The current share price is probably about fair if you assume this annual pace of growth can be sustained in the coming years. The question is how much of this is due to the covid-induced acceleration to online shopping; is it a one-off sugar hit, or something more sustainable?
I'm also mindful that the macro conditions still appear challenging -- especially once government support payments start to roll back. This is discretionary retail after all.
It is worth noting that Kogan has fared extremely well in the face of Amazon's launch into Oz -- something that I was worried would crimp their growth. Credit where it's due.
I'm not a holder, and not inclined to be at the current price -- i'd want a wider margin of safety.
Preliminary Results were released today -- 23/7/19
As for financials:
At the current price ($5.20), Kogan has an enterprise value of $461.3m which is about 14 times FY19 EBITDA
Based on similar Interest Tax Depreciation & Amortisation costs (as a percentage), NPAT should be roughly ~17.6m, or 18.8cps, shares are on a forward PE of ~28 times.
Full announcement here
Kogan released a hell of a trading update today (17/1/19), one that sent shares up a massive 22%.
The company reported a record xmas trading period, with active customer numbers surging more than 32% year on year.

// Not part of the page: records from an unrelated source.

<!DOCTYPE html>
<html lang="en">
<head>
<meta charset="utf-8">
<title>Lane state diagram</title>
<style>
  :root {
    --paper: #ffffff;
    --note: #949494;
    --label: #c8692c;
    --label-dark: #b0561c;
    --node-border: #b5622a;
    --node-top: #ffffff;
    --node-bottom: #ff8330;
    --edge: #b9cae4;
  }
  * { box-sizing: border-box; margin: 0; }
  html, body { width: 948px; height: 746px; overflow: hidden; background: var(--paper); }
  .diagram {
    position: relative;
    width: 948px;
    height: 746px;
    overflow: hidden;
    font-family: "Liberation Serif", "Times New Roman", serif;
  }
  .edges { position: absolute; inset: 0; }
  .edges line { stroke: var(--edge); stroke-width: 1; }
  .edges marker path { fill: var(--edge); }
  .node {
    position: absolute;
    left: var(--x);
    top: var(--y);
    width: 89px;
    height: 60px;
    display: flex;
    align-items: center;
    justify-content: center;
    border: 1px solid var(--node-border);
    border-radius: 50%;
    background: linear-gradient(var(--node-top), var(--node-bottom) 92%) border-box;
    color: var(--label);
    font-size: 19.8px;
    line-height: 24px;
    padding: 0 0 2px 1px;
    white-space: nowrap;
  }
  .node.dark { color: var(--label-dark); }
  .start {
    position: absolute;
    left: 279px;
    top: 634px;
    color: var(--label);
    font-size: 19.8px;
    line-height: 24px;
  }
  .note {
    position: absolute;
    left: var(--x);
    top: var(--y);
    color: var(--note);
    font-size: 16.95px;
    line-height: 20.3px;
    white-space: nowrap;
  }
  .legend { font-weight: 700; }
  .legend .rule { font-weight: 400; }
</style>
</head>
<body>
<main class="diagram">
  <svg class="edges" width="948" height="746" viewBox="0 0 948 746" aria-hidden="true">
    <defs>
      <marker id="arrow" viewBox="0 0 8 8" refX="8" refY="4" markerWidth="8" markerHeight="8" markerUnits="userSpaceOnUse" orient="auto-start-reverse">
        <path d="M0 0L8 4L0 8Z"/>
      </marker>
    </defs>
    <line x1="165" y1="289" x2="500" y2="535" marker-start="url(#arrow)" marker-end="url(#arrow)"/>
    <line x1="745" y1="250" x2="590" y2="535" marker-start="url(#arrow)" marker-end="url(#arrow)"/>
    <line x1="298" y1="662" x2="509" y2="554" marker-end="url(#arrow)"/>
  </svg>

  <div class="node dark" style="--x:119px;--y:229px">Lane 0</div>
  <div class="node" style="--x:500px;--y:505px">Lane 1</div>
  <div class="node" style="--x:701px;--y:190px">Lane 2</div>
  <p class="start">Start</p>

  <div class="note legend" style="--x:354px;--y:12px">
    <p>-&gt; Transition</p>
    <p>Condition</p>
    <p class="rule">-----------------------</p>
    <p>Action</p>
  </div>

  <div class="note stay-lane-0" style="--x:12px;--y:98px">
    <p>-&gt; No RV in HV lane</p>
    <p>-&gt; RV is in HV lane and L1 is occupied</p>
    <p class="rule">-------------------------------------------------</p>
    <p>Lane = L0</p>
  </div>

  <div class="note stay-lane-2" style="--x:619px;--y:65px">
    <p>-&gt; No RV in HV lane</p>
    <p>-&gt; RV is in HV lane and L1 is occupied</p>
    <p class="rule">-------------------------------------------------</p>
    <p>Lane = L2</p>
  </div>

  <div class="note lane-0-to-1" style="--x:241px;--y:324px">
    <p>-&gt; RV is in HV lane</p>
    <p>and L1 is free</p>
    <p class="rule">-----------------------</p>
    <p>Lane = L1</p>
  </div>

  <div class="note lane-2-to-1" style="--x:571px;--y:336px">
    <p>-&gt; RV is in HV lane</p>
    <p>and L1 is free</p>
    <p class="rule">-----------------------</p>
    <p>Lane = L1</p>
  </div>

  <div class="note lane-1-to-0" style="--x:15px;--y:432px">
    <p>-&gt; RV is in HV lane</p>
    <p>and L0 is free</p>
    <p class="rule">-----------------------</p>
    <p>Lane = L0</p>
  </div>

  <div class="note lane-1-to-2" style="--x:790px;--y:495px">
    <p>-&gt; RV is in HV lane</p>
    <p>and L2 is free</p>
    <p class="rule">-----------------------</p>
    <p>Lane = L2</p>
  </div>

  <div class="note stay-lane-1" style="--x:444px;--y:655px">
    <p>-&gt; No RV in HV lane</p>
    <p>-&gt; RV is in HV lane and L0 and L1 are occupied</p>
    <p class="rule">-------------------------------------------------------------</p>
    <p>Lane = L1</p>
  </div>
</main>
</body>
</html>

Total (unaudited) revenue growth was 9.7% stronger compared with previous corresponding period, but a poor result from Apple products and changes to GST laws mask much stronger growth within Exclusive brands segment (up 23%) and Partner Brands (up 92%). Excluding Apple products, Global brands segment saw a 8.5% rise in revenues.
Meanwhile, gross margins appear to have recovered, and Kogan mobile customers grew by 75%.
Read the full announcement here
Kogan has a very impressive history and is led by a capable founder. I think it will continue to grow (on average) in the years ahead, but...
Even under optimistic scenarios, I find it incredibly difficult to justify the current market valuation.
For example, let's assume the business grows sales at ~30% per annum through to 2022, giving it >$1b in revenue. Let's also assume it improves net margins (currently at 2.4%) to 4%. Finally, let's assume that even after all that growth, it can still attract a PE of 20 in 2022.
If we demand a 10% average annual capital gain between then and now, that gives a 'fair value' of $5.41.
Let's look at it another way..
Kogan currently has about 2.4% of the online market, which is approx $17b
Let's say the online market grows at 20% per year, and Kogan increases its market share to 4% by 2022 (presently, it's about 1.8%). We'll also assume it generates a 4% net margin at that time and sports a PE of 20.
Again demanding a 10% average annual capital return, that gives a share price of $8.52
So my view is that even under very robust assumptions, the share price still looks very much overpriced.
Because Kogan has been moving into a lot of new areas, leveraging off it's existing platform and generating high incremental earnings, it could potentially exceed what I have (generously) assumed above, especially if it can continue to attract high market multiples, but this one really is priced for perfection...